Assessment of Haemodynamic Effects of Surgical Correction for Severe Functional Tricuspid Regurgitation: Cardiac Magnetic Resonance Imaging Study

Eur Heart J. 2010 Jun;31(12):1520-8. doi: 10.1093/eurheartj/ehq063. Epub 2010 Mar 16.


Aims: There has been growing attention for the development of functional tricuspid regurgitation (TR) long after left-sided valve surgery. We attempted to determine the long-term haemodynamic effects of corrective surgery for severe functional TR in patients who had prior left-sided valve surgery using cardiac magnetic resonance imaging (CMR).

Methods and results: Thirty-one patients with severe functional TR (TR fraction of 46.0+/-16.2% by CMR) were analysed. CMR was performed within 1 month before and at a median 27.0 months after surgery. Long after TR surgery, 28 of the 31 patients had no or mild residual TR, two had mild-to-moderate TR, and one showed moderate TR. Remarkable reductions in the right ventricular (RV) end-diastolic volume index (RV-EDVI) (177.4+/-59.1 mL/m(2) vs. 118.2+/-31.2 mL/m(2), P<0.001) and end-systolic volume index (RV-ESVI) (88.5+/-30.1 mL/m(2) vs. 67.2+/-31.0 mL/m(2), P=0.002) were observed, whereas RV ejection fraction (RV-EF) showed no change (49.7+/-8.3% vs. 44.9+/-12.5%, P=0.09). Pre-operative RV-EDVI (R=-0.86, P<0.001) and RV-ESVI (R=-0.55, P=0.001) were significantly associated with their respective changes after corrective surgery. Post-surgery, a normal RV-EF was achieved in 14 patients (42.5%). Pre-operative RV-EDVI of 164 mL/m(2) effectively discriminated patients with normal RV-EF from those without post-surgery, with a sensitivity of 77% and a specificity of 72% (P=0.01). A significant rise in the left ventricular (LV) EDVI and cardiac index (CI) was found after surgery (from 92.9+/-24.4 to 123.2+/-31.6 mL/m(2) for LV-EDVI, P<0.001; from 3.8+/-1.3 to 4.2+/-0.8 L/min/m(2) for CI, P=0.03). Functional capacity as assessed by NYHA class showed a significant improvement from 2.7+/-0.6 before surgery to 2.0+/-0.6 long after surgery (P<0.001).

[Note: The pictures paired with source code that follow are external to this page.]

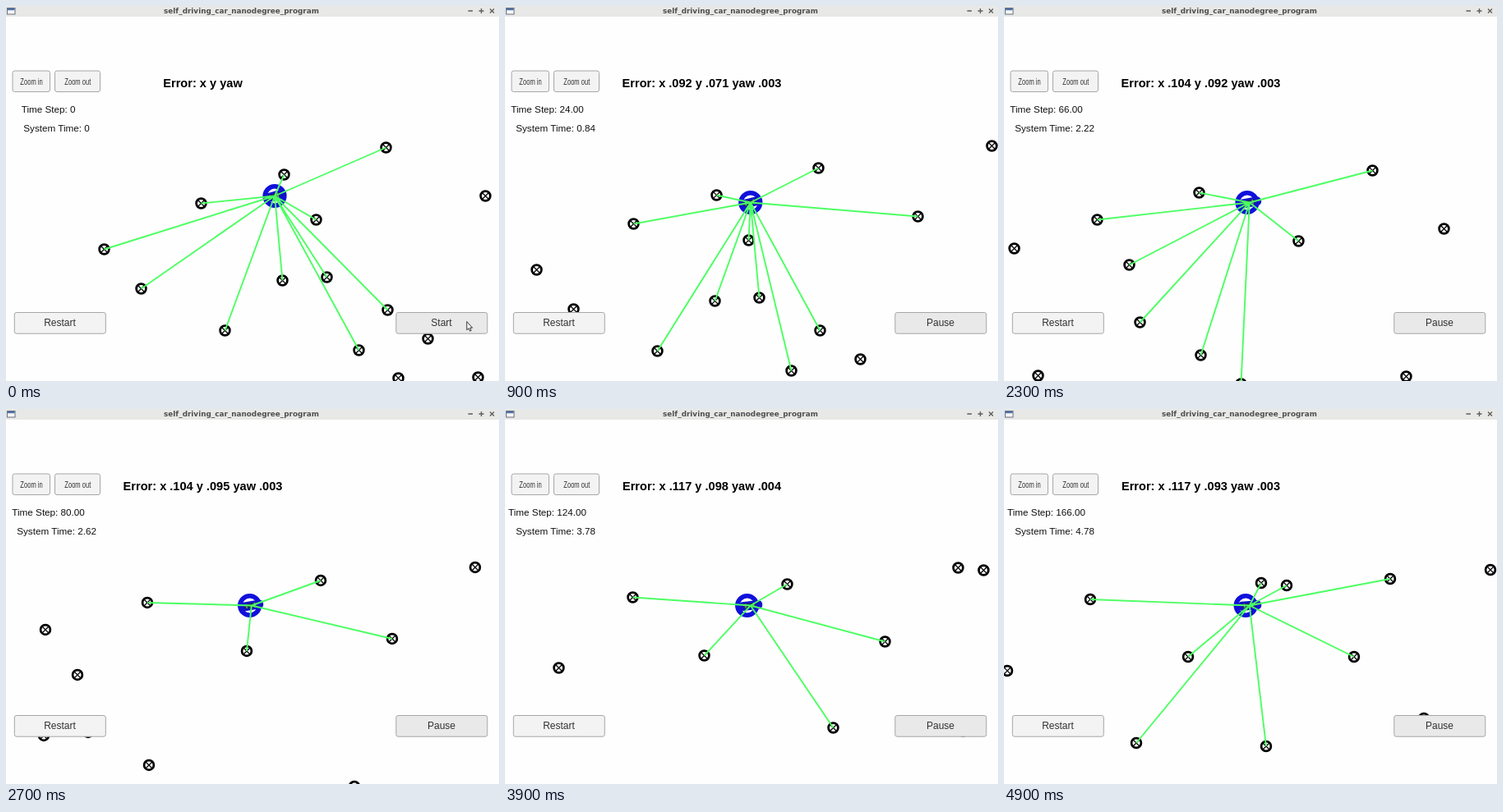
Recreate the animation shown at these times as an HTML page. Size 600x457 px, loop 5000 ms.

```html
<!DOCTYPE html>
<html lang="en">
<head>
<meta charset="utf-8">
<title>Particle filter simulator</title>
<style>
html, body { margin: 0; width: 100%; height: 100%; overflow: hidden; background: #fefefe; }
svg { display: block; }
text { font-family: "Liberation Sans", Arial, sans-serif; text-anchor: middle; }
.btn rect { fill: #f3f3f3; stroke: #a6a6a6; rx: 2.5px; }
.btn .hover { fill: #e9e9e9; }
.btn text { font-size: 12px; fill: #323232; }
.btn .small { font-size: 10.8px; }
.info { font-size: 11.7px; fill: #111; }
</style>
</head>
<body>
<svg width="100%" height="100%" viewBox="0 0 600 457">
  <defs>
    <g id="mark" fill="none" stroke="#000">
      <circle r="5.9" stroke-width="2.7"/>
      <path d="M-4-4L4 4M-4 4L4-4" stroke-width="1.2"/>
    </g>
    <g id="car">
      <rect x="-14.5" y="-5.5" width="29" height="11" rx="5" fill="#1212cc"/>
      <rect x="-9" y="-3" width="16" height="6" rx="2" fill="#1c2c58"/>
      <path d="M-6-2.5V2.5M4-3V3" stroke="#7d96a8" stroke-width="1.4"/>
    </g>
  </defs>
  <rect width="600" height="457" fill="#fefefe"/>
  <g id="marks"></g>
  <circle id="ring" r="11.8" fill="#fff" stroke="#1010dc" stroke-width="5.6"/>
  <use id="body" href="#car"/>
  <path id="rays" fill="none" stroke="#4cff62" stroke-width="1.9"/>

  <rect width="600" height="13" fill="#e8e8e7"/>
  <rect x="1.5" y="2.5" width="9.5" height="7.5" fill="#f6f6f6" stroke="#69717c"/>
  <rect x="2" y="3" width="8.5" height="2.2" fill="#4d70a8"/>
  <text x="286.5" y="9" style="font:bold 8.85px 'DejaVu Sans',sans-serif" fill="#4f4f4f">self_driving_car_nanodegree_program</text>
  <path d="M562.5 6H568M575.5 6H581.5M578.5 3V9M589 3.5L594 8.5M589 8.5L594 3.5" fill="none" stroke="#5c5c5c" stroke-width="1.3"/>

  <g class="btn">
    <rect x="8" y="79" width="45.5" height="25.5"/>
    <text class="small" transform="translate(31 95.8) scale(.7 1)">Zoom in</text>
    <rect x="59.5" y="79" width="55" height="25.5"/>
    <text class="small" transform="translate(87.3 95.8) scale(.7 1)">Zoom out</text>
    <rect x="10.3" y="373.5" width="111" height="25.7"/>
    <text x="65.5" y="390.4">Restart</text>
    <rect class="hover" x="474.8" y="373.5" width="111" height="25.7"/>
    <text id="run" x="530" y="390.4"></text>
  </g>
  <text id="error" x="239.5" y="98.7" font-size="14.6" font-weight="bold"></text>
  <text id="step" class="info" x="51.6" y="130.4"></text>
  <text id="clock" class="info" x="61.6" y="152.9"></text>
  <path id="pointer" d="M560.8 384.5V394.8L563 392.8L564.6 396.2L566.2 395.5L564.7 392.2H567.6Z" fill="#f4f4f4" stroke="#222" stroke-width=".9"/>
</svg>
<script>
const LOOP = 5, TICK = .1, RANGE = 225;
const $ = id => document.getElementById(id);

// landmark map, in pixels of the first view
const map = [
  [338, 205], [462, 172], [237, 240], [377, 260], [119, 296], [164, 344], [336, 334],
  [390, 330], [464, 370], [266, 395], [429, 419], [513, 405], [583, 231], [477, 453],
  [574, 452], [673, 145], [714, 396], [760, 216], [861, 129], [980, 199], [917, 304],
  [1069, 109], [1100, 112], [1226, 104], [1348, 93], [1182, 199], [1075, 308], [1267, 274]
];

// drive: seconds, camera x, camera y, time step
const drive = [
  [0, 28, 7, 0], [.9, 81, 25, 24], [1.5, 136.5, 39, 42], [2.3, 225, 55, 66],
  [3.2, 384, 73.5, 100], [3.9, 518, 84, 124], [4.9, 756.5, 102.5, 166]
];

// quadratic through three neighbouring points
function parabola(i, t, c) {
  const three = drive.slice(i, i + 3);
  return three.reduce((sum, p) => sum + three.reduce(
    (part, q) => q === p ? part : part * (t - q[0]) / (p[0] - q[0]), p[c]), 0);
}

// blend the parabolas on both sides into one smooth curve
function along(t, c) {
  const last = drive.length - 3;
  let i = 0;
  while (i <= last && t >= drive[i + 1][0]) i++;
  const u = (t - drive[i][0]) / (drive[i + 1][0] - drive[i][0]);
  const before = parabola(Math.max(0, i - 1), t, c);
  const after = parabola(Math.min(last, i), t, c);
  return before + (after - before) * u;
}

const wave = (t, peak, period) => Math.cos(2 * Math.PI * (t - peak) / period);
const errorX = t => .085 + .007 * t + .0013 * t * wave(t, .85, 1.5);
const errorY = t => .0985 - .0035 * (t - 3.7) ** 2;
const errorYaw = t => .0034 + .0003 * wave(t, 1.5, 2.4);
const ringLag = t => 1.3 * t * Math.abs(Math.sin(Math.PI * (t - .9) / 2.3));

const decimal = v => v.toFixed(3).slice(1);
const even = v => 2 * Math.round(v / 2);

function drawScene(ox, oy, cx, cy, lag, angle) {
  let dots = '', rays = '';
  for (const [mx, my] of map) {
    const x = mx + .5 + ox, y = my + .5 + oy;
    dots += `<use href="#mark" x="${x}" y="${y}"/>`;
    if (Math.hypot(x - cx, y - cy) < RANGE) rays += `M${cx} ${cy}L${x} ${y}`;
  }
  $('marks').innerHTML = dots;
  $('rays').setAttribute('d', rays);
  $('ring').setAttribute('cx', cx - lag);
  $('ring').setAttribute('cy', cy);
  $('body').setAttribute('transform', `translate(${cx} ${cy}) rotate(${angle})`);
}

function setLabels(run, error, step, clock) {
  $('run').textContent = run;
  $('error').textContent = 'Error: ' + error;
  $('step').textContent = 'Time Step: ' + step;
  $('clock').textContent = 'System Time: ' + clock;
}

function draw(t) {
  const idle = t < TICK;
  $('pointer').style.display = idle ? '' : 'none';
  if (idle) {
    drawScene(0, 0, 327, 231.5, 0, -16);
    setLabels('Start', 'x y yaw', 0, 0);
    return;
  }
  drawScene(-along(t, 1), along(t, 2), 298.8, 239.5, ringLag(t), -16 + 2.4 * t);
  const clock = even(100 * (.982 * t - .04)) / 100;
  setLabels('Pause',
    `x ${decimal(errorX(t))} y ${decimal(errorY(t))} yaw ${decimal(errorYaw(t))}`,
    even(along(t, 3)).toFixed(2), clock.toFixed(2));
}

let shown = -1;
const start = performance.now();
function frame() {
  const tick = Math.floor((performance.now() - start) / 1000 % LOOP / TICK);
  if (tick !== shown) draw((shown = tick) * TICK);
  requestAnimationFrame(frame);
}
frame();
</script>
</body>
</html>
```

Conclusion: Successful TR surgery can remarkably reduce RV volumes and preserve RV systolic function. In addition, successful TR surgery led to a significant rise in LV preload and CI, which may significantly contribute to a significant amelioration in the functional capacity of the patients. It seems that RV volume measurement by CMR is helpful for determining optimal timing for TR surgery.

Publication types

  • Research Support, Non-U.S. Gov't

MeSH terms

  • Female
  • Heart Rate / physiology
  • Hemodynamics / physiology*
  • Humans
  • Magnetic Resonance Angiography
  • Male
  • Observer Variation
  • Preoperative Care
  • Tricuspid Valve Insufficiency / pathology
  • Tricuspid Valve Insufficiency / physiopathology
  • Tricuspid Valve Insufficiency / surgery*
  • Ventricular Dysfunction, Left / pathology
  • Ventricular Dysfunction, Left / physiopathology
  • Ventricular Dysfunction, Left / surgery